Tesla stock rose after the earnings call. Analysts at Jefferies assessed that Musk had "appeased" Wall Street by promising to release new vehicle models, including more affordable cars, earlier than anticipated.

The future of the $25,000 car is murky

In 2020, Tesla executives laid out a detailed argument for why they believed they could build a "compelling" EV with a price tag of $25,000. "This has always been our dream from the beginning of the company," Musk said. It's also a top priority for many investors and car shoppers.

The Model 3, the cheapest Tesla, currently starts at around $38,000.

How could Tesla cut prices to $25k? The plan involved casting a huge portion of the car as a single piece — similar to how a toy car might be manufactured. Later, Tesla executives also said they were rethinking the entire way an assembly line works as part of cracking the code for both this cheaper mass-market vehicle and a custom-built robotaxi.

Now, Tesla has essentially confirmed reportsit's pivoting away from the mass-market vehicle portion of this plan.

But "more affordable" vehicles will still be offered before the second half of next year, Tesla says, using existing manufacturing lines to deliver the vehicles sooner than planned. The "revolutionary" manufacturing process is now exclusively dedicated to the robotaxi.

How affordable is "more affordable"? Not clear. The cost savings may be smaller than previously expected, the company noted in its investor presentation.

When pushed on the timeline for that long-promised $25,000 vehicle, executives repeatedly redirected attention toward the equally-long-promised vision of robotaxis.

"The way to think of Tesla is almost entirely as solving autonomy, and being able to turn on that autonomy for a giant fleet," Musk said, in response to one question about the $25,000 car.

"I think we've said all we will on that front," he said to another.

Robotaxis are almost here — yet again

For years, Musk has promised that an army of robotaxis, driverless Teslas picking up passengers, is just around the corner.

On Tuesday he recommitted to that vision, promising that in August Tesla will reveal the "Cybercab," a vehicle custom-built for service as a taxi, as part of a fleet that could also include Tesla owners sending their cars out to make money a la Airbnb.

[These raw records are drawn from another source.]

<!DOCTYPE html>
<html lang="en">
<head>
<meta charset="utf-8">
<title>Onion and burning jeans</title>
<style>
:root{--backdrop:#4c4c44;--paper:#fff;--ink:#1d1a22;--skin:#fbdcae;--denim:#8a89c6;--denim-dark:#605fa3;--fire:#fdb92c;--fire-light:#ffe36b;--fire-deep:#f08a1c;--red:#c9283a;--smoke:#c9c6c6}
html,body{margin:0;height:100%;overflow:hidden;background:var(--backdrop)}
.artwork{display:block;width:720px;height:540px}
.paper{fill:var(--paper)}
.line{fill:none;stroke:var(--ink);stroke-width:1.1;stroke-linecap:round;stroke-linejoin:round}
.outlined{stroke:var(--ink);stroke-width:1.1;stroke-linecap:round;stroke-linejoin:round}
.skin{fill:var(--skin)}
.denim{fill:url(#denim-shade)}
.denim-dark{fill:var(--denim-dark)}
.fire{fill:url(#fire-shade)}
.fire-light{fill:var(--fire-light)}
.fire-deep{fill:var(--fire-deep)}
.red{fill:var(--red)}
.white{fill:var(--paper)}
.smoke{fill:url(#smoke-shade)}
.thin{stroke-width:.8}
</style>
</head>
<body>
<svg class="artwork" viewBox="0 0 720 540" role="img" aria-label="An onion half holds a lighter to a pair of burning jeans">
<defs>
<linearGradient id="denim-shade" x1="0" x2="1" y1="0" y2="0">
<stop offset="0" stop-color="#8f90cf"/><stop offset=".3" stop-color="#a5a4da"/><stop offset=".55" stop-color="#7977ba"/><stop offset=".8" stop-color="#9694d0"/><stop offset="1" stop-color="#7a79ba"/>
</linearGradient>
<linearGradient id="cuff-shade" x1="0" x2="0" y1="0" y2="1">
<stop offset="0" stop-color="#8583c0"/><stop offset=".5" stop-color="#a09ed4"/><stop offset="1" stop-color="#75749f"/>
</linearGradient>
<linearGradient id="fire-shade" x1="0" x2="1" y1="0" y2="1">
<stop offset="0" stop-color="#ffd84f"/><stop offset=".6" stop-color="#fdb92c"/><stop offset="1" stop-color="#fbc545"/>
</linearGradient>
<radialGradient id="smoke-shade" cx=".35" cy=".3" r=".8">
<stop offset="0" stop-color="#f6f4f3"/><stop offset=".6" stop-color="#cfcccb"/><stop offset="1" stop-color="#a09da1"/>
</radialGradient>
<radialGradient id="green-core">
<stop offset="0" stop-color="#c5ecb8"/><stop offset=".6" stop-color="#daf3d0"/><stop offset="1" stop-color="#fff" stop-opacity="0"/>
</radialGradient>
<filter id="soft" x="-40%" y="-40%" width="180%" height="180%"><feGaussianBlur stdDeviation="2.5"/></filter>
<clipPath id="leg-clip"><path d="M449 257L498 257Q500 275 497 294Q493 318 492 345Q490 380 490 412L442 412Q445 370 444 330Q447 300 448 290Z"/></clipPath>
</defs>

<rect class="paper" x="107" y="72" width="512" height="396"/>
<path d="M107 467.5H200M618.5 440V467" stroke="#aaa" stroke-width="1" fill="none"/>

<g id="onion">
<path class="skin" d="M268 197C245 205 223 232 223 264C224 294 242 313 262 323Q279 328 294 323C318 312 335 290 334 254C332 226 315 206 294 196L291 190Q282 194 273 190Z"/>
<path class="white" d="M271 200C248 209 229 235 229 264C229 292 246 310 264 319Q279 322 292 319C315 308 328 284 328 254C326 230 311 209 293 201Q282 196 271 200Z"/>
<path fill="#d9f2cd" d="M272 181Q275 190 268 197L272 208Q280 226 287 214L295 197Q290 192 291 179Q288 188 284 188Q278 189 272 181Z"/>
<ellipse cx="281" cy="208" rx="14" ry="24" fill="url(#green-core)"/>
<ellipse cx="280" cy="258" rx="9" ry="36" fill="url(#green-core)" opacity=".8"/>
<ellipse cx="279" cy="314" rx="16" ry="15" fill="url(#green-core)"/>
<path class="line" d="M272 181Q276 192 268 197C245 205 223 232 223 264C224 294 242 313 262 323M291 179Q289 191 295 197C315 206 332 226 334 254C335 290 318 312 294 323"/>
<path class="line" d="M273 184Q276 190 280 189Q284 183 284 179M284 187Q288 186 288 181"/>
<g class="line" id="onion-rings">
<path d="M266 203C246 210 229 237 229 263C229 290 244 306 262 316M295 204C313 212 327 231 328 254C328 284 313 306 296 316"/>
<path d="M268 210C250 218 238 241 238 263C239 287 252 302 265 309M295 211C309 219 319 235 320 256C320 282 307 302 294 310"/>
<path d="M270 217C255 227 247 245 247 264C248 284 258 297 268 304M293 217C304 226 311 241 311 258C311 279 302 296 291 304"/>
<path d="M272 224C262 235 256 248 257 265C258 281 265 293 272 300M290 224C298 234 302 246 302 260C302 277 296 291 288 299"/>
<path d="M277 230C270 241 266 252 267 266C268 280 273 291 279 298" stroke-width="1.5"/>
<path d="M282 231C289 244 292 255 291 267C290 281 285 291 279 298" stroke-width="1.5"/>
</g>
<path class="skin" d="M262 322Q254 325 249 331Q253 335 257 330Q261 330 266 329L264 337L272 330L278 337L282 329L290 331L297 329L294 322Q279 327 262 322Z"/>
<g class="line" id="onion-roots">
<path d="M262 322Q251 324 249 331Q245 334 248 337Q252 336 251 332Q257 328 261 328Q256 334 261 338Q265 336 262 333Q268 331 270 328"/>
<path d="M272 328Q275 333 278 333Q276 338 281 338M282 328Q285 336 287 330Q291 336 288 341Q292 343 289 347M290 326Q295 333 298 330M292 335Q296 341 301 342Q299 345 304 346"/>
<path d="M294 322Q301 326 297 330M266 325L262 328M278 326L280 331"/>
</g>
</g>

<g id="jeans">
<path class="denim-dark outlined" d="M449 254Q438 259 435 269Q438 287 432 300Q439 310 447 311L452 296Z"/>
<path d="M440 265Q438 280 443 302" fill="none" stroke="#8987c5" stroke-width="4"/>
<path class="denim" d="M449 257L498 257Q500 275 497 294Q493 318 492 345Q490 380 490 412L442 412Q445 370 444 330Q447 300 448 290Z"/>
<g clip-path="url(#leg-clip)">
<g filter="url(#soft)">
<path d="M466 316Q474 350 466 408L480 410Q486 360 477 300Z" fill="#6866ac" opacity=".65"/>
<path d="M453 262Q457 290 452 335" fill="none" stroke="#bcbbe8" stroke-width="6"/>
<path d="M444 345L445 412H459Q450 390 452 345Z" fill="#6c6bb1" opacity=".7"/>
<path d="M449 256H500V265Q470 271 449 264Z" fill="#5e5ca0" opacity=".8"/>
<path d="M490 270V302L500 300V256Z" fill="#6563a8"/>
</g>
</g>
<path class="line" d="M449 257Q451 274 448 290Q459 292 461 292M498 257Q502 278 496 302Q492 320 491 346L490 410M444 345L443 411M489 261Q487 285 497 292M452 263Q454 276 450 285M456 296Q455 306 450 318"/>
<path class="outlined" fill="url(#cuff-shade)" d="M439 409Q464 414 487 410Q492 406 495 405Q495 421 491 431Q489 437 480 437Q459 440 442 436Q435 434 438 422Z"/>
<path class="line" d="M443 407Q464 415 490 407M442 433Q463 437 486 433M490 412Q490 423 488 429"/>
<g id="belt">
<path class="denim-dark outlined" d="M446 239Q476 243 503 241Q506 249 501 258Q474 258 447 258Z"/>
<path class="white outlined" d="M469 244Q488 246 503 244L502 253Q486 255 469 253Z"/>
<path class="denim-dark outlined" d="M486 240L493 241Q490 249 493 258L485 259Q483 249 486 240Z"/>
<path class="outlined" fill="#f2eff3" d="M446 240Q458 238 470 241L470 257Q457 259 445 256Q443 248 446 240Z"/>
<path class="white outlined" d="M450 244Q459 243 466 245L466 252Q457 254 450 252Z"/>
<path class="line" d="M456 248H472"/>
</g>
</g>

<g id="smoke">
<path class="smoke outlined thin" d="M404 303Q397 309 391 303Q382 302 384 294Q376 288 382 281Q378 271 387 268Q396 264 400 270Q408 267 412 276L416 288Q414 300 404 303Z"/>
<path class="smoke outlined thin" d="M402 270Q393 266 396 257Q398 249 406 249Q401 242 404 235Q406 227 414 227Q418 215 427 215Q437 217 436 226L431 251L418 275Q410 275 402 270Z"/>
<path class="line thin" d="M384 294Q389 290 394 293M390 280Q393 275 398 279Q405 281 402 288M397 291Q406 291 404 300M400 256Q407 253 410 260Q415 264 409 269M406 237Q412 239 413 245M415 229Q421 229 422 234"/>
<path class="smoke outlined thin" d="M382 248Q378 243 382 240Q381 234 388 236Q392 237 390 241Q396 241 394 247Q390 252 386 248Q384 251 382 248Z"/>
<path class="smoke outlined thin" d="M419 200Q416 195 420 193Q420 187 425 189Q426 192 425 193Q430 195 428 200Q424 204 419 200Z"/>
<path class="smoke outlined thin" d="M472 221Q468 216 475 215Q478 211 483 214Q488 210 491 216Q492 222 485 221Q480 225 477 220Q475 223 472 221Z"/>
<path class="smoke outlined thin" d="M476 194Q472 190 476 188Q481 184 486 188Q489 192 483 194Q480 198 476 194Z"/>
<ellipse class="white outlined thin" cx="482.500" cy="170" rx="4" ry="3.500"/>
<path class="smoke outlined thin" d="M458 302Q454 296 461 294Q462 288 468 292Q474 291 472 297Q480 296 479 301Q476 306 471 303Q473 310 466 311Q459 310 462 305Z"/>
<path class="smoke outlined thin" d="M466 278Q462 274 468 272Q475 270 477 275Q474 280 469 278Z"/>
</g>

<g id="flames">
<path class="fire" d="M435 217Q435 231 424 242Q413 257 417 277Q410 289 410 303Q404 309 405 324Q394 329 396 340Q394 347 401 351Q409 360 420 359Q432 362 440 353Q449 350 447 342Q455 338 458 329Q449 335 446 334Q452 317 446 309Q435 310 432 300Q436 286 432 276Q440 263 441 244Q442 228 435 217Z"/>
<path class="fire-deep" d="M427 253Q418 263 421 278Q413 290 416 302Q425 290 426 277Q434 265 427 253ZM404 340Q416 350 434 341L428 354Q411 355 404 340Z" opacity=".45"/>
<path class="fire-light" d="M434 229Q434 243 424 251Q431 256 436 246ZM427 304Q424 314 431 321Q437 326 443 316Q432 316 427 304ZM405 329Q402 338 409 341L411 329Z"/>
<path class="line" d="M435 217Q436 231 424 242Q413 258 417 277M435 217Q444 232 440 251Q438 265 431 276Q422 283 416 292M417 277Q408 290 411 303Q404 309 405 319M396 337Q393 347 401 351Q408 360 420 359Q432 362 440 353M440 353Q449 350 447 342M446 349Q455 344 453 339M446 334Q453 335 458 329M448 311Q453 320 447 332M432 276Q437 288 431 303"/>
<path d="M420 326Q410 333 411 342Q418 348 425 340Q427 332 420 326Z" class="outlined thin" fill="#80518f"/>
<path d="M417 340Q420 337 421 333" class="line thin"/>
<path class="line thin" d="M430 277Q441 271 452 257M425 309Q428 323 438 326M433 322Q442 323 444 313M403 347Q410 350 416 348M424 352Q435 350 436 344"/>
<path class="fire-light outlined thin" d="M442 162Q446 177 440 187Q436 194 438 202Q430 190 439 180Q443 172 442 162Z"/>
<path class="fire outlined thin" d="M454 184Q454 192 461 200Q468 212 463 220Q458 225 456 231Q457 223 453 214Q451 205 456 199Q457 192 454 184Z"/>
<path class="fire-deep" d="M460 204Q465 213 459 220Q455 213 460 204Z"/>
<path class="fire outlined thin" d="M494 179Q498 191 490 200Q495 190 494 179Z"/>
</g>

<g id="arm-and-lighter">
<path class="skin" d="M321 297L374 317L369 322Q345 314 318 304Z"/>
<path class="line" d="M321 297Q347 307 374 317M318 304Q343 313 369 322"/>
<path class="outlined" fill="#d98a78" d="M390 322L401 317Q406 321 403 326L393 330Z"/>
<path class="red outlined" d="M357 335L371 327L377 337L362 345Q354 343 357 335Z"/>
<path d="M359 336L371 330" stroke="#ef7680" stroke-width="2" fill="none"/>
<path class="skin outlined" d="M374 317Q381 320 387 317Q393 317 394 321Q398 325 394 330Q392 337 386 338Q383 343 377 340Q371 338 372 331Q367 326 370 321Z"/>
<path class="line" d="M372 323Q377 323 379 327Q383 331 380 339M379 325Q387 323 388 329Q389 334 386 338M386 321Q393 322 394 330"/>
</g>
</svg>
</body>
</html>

Today, Teslas with a pricey software add-on can drive themselves down city streets, stopping at stop lights and navigating turns without human input most of the time. But an attentive driver still needs to be in the front seat to take over when needed. Tesla has recently started referring to this software as "Full Self-Driving (Supervised)," acknowledging that it's not truly autonomous.

And operating a profitable robotaxi fleet is not just a technology problem. It requires working productively withgovernment regulators and winning and keepingpublic trust — asGM's Cruise andGoogle's Waymo can painfully attest.

"I actually do not think there will be significant regulatory barriers, provided there is conclusive data that the autonomous car is safer than a human-driven car," Musk said, arguing that human drivers will be as outdated as human elevator operators.

Copyright 2024 NPR

Camila Domonoske
Camila Flamiano Domonoske covers cars, energy and the future of mobility for NPR's Business Desk.